-- Prompt --
In the data below, find every line that has the string "series", and copy it.

-- Data for processing --
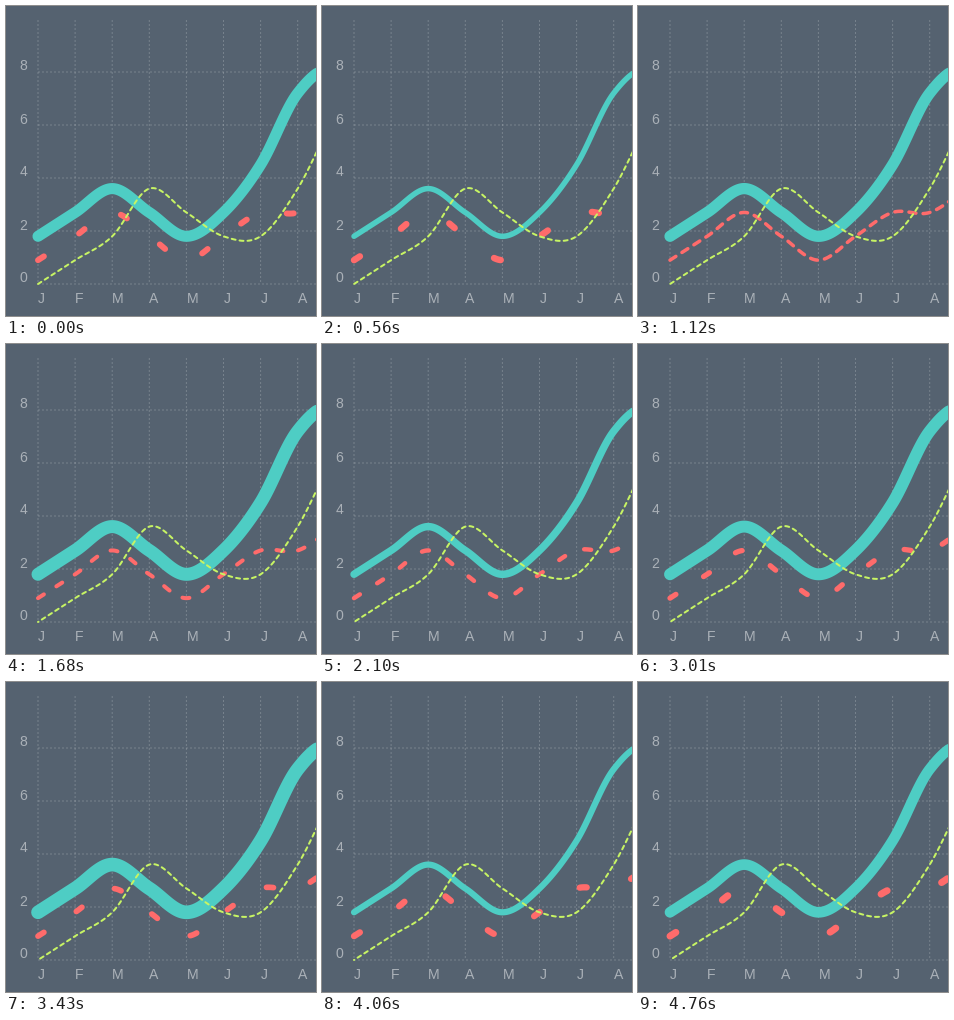
These frames come from a looping animation (310 by 310 pixels, 4.83 s). A matplotlib script:

```python
import math

import matplotlib.pyplot as plt
import numpy as np
from matplotlib.animation import FuncAnimation

SIZE = 310
PX = 0.72  # points per pixel at 100 dpi
FRAMES, STEP = 69, 70

X0, DX = 32, 37.1
Y0, UNIT = 278, 26.5
TOP = 14

BACK, TEAL, RED, LIME = "#556270", "#4ECDC4", "#FF6B6B", "#C7F464"

START = 1105    # ms at which the dash cycle restarts
SPREAD = 3680   # red dashes drifting apart
BOUNCE = 1840   # teal line swelling and thinning
MARCH = 920     # lime dashes marching along

plt.rcParams["lines.scale_dashes"] = False
plt.rcParams["path.simplify"] = False
plt.rcParams["font.family"] = "Liberation Sans"

fig = plt.figure(figsize=(3.1, 3.1), dpi=100, facecolor=BACK)
ax = fig.add_axes([0, 0, 1, 1])
ax.set_xlim(0, SIZE)
ax.set_ylim(SIZE, 0)
ax.axis("off")


def smooth(values):
    """Catmull-Rom curve through the values, in stage pixels."""
    points = np.array([(X0 + DX * i, Y0 - UNIT * v)
                       for i, v in enumerate(values)])
    padded = np.concatenate([points[:1], points, points[-1:]])
    slope = (padded[2:] - padded[:-2]) / 2
    t = np.linspace(0, 1, 40, endpoint=False)[:, None]
    parts = [(2*t**3 - 3*t**2 + 1) * points[i] + (t**3 - 2*t**2 + t) * slope[i]
             + (3*t**2 - 2*t**3) * points[i + 1] + (t**3 - t**2) * slope[i + 1]
             for i in range(len(points) - 1)]
    return np.concatenate(parts).T


def grid_line(xs, ys):
    ax.plot(xs, ys, color="white", alpha=0.2, lw=PX, snap=False,
            linestyle=(0, (2 * PX, 2 * PX)), dash_capstyle="butt")


def label(x, y, text, align):
    ax.text(x, y, text, size=14 * PX, color="white", alpha=0.5,
            ha=align, va="baseline")


def series(values, color, width):
    line, = ax.plot(*smooth(values), color=color, lw=width * PX, snap=False,
                    solid_capstyle="round", solid_joinstyle="round",
                    dash_capstyle="round", dash_joinstyle="round")
    return line


def set_dash(line, on, off, shift=0):
    line.set_linestyle((shift * PX, (on * PX, off * PX)))


for i, month in enumerate("JFMAMJJA"):
    x = X0 + DX * i
    grid_line([x, x], [TOP, Y0])
    label(x, 297, month, "left")

for value in range(0, 10, 2):
    y = Y0 - UNIT * value
    grid_line([X0, SIZE], [y, y])
    label(21.3, y - 1.5, str(value), "right")

teal = series([1.8, 2.7, 3.6, 2.7, 1.8, 2.7, 4.5, 7.2, 8.1, 6.3], TEAL, 5)
red = series([0.9, 1.8, 2.7, 1.8, 0.9, 1.8, 2.7, 2.7, 3.6, 4.5], RED, 3)
lime = series([0, 0.9, 1.8, 3.6, 2.7, 1.8, 1.8, 3.6, 6.3, 8.1], LIME, 2)


def draw(frame):
    t = frame * STEP - START

    swell = 0.5 + 0.5 * math.cos(2 * math.pi * (t / BOUNCE - 0.2))
    teal.set_linewidth((5.5 + 8.5 * swell) * PX)

    apart = t / SPREAD % 1
    red.set_linewidth((3.5 + 3.5 * apart) * PX)
    set_dash(red, 7, 7 + 50 * apart)

    set_dash(lime, 4, 4, -20 * (t / MARCH % 1) % 8)
    return teal, red, lime


anim = FuncAnimation(fig, draw, frames=FRAMES, interval=STEP,
                     init_func=lambda: draw(0), repeat=True, repeat_delay=0)
plt.show()
```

-- Output below --
def series(values, color, width):
teal = series([1.8, 2.7, 3.6, 2.7, 1.8, 2.7, 4.5, 7.2, 8.1, 6.3], TEAL, 5)
red = series([0.9, 1.8, 2.7, 1.8, 0.9, 1.8, 2.7, 2.7, 3.6, 4.5], RED, 3)
lime = series([0, 0.9, 1.8, 3.6, 2.7, 1.8, 1.8, 3.6, 6.3, 8.1], LIME, 2)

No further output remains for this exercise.